The ruling was passed by a majority decision of a three-judge bench with one of the dissenting judges taking a contrary view that criminal proceedings can go on irrespective of the clean chit by the adjudicating officer.
The bench passed the ruling upholding the appeal filed by a Kolkota-based businessman Radheshyam Kejriwal challenging the proceedings initiated by the ED under the Foreign Exchange Regulation Act-FERA (now replaced by FEMA).
The trial court and later the Calcutta High Court had dismissed his plea following which he moved the apex court.
The majority view was that it would be an abuse of the process of court if ED is allowed to pursue the criminal case after he has been exonerated in departmental proceedings.
"In the face of the finding by the Enforcement Directorate in adjudication proceeding that there is no contravention of any of the provisions of the Act, it would be unjust and an abuse of the process of the court to permit it
to continue with the criminal prosecution," justices HS Bedi and CK Prasad said.
The third judge of the bench, Justice P Sathasivam, however, differed and said findings of the departmental proceedings is not binding on the court.
"Legislature intended to treat the two proceedings as independent of each other. There is nothing in the present Act to indicate that a finding in adjudication is binding on the court in a prosecution," Justice Sathasivam said adding that the two proceedings are independent.
Kejriwal pleaded he cannot be prosecuted after the adjudication officer of the department came to the conclusion that the allegation made against him of violating FERA rules cannot be sustained.
He said ED on the same allegation, which was the subject matter of adjudication proceedings, filed a complaint against the appellant for prosecution under the Act before the Metropolitan Magistrate.
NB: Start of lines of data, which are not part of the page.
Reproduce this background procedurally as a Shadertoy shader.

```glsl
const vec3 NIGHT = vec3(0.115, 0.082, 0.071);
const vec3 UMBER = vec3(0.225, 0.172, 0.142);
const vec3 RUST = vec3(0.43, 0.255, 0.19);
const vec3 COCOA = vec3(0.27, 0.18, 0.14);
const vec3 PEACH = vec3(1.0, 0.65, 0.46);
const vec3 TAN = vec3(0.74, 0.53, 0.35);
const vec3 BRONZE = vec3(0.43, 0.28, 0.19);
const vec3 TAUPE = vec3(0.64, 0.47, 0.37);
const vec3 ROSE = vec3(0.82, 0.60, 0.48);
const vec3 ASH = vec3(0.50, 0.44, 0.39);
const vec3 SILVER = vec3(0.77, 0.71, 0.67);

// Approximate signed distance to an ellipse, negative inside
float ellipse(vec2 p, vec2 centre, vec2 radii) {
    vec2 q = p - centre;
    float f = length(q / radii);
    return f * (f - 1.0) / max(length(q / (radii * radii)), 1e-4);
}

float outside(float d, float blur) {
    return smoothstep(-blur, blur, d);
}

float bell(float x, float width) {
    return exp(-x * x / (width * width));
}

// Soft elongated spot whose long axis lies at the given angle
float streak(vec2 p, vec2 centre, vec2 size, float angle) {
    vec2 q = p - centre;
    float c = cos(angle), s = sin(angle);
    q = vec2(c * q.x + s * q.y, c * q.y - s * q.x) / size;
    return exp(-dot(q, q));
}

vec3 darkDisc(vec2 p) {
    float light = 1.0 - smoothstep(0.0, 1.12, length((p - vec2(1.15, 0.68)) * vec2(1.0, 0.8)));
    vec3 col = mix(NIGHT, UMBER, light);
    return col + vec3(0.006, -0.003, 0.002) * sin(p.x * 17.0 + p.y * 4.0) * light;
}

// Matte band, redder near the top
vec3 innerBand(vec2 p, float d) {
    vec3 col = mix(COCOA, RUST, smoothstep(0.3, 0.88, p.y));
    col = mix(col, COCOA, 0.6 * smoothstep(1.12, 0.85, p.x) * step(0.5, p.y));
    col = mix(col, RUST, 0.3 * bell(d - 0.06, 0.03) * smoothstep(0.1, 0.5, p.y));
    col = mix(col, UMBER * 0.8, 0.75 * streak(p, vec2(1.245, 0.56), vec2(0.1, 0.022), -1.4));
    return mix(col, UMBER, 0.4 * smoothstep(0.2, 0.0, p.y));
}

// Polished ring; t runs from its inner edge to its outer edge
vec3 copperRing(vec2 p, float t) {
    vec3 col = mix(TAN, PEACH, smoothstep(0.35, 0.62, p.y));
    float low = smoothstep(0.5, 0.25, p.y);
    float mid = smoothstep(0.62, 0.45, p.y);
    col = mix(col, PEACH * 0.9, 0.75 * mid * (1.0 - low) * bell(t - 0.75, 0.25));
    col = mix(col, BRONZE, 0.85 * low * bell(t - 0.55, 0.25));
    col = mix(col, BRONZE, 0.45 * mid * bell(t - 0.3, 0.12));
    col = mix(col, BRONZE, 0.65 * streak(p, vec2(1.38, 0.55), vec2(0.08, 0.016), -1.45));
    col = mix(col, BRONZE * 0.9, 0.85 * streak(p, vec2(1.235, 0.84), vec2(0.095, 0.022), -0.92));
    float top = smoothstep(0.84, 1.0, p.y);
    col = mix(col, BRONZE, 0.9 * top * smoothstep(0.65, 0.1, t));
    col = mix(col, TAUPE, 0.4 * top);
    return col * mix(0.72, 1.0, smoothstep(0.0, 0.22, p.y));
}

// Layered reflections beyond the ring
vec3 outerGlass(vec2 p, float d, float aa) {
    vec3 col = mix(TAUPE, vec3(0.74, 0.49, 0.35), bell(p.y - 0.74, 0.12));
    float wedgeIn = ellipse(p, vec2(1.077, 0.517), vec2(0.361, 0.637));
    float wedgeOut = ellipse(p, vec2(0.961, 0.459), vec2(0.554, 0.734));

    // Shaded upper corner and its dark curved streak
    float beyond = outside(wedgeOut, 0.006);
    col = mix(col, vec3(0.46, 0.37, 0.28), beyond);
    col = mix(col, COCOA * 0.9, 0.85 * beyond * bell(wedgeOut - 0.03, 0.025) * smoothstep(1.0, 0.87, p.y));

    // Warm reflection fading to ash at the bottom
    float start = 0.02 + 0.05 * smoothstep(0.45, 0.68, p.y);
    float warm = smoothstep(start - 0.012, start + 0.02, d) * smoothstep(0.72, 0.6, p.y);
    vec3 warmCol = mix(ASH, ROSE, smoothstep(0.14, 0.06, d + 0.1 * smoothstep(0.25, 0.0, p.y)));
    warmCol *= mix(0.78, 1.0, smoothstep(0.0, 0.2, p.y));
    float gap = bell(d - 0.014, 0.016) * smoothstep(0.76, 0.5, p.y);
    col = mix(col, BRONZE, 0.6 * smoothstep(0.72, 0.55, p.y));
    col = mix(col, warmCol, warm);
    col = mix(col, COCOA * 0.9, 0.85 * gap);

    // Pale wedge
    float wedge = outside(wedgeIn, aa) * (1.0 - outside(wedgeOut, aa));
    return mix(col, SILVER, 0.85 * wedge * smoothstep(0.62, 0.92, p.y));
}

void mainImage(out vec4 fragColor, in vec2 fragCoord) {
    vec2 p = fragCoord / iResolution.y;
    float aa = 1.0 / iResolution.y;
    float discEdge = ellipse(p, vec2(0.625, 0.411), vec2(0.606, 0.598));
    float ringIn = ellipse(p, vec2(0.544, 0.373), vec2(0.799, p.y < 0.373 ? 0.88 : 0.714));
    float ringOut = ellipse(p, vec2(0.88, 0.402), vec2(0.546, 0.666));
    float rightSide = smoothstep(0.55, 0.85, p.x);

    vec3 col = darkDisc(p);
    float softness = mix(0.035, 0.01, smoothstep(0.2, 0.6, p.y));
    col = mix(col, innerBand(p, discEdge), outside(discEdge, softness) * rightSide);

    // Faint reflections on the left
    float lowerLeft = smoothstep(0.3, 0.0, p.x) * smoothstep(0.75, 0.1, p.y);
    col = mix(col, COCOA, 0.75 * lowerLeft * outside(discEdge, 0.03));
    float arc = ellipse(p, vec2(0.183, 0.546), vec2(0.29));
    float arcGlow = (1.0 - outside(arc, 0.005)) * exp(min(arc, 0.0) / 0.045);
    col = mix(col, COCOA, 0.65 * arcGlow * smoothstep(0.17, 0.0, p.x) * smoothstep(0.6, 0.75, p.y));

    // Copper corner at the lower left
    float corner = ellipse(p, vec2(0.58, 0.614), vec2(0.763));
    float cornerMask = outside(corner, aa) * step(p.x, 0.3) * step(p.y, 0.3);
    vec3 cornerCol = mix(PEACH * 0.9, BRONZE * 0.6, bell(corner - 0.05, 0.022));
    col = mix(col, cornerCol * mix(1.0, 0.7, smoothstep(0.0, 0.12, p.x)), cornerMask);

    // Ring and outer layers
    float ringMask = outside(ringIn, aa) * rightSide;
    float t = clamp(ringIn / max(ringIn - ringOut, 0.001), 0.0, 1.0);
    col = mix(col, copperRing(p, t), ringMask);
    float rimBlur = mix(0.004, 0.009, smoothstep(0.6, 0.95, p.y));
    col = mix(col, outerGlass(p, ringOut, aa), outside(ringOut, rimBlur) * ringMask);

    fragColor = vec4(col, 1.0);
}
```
Granting relief to Kejriwal, the apex court said, "The appeal is allowed, the impugned judgment of the Metropolitan Magistrate and the order affirming the same by the High Court are set aside and his prosecution is quashed."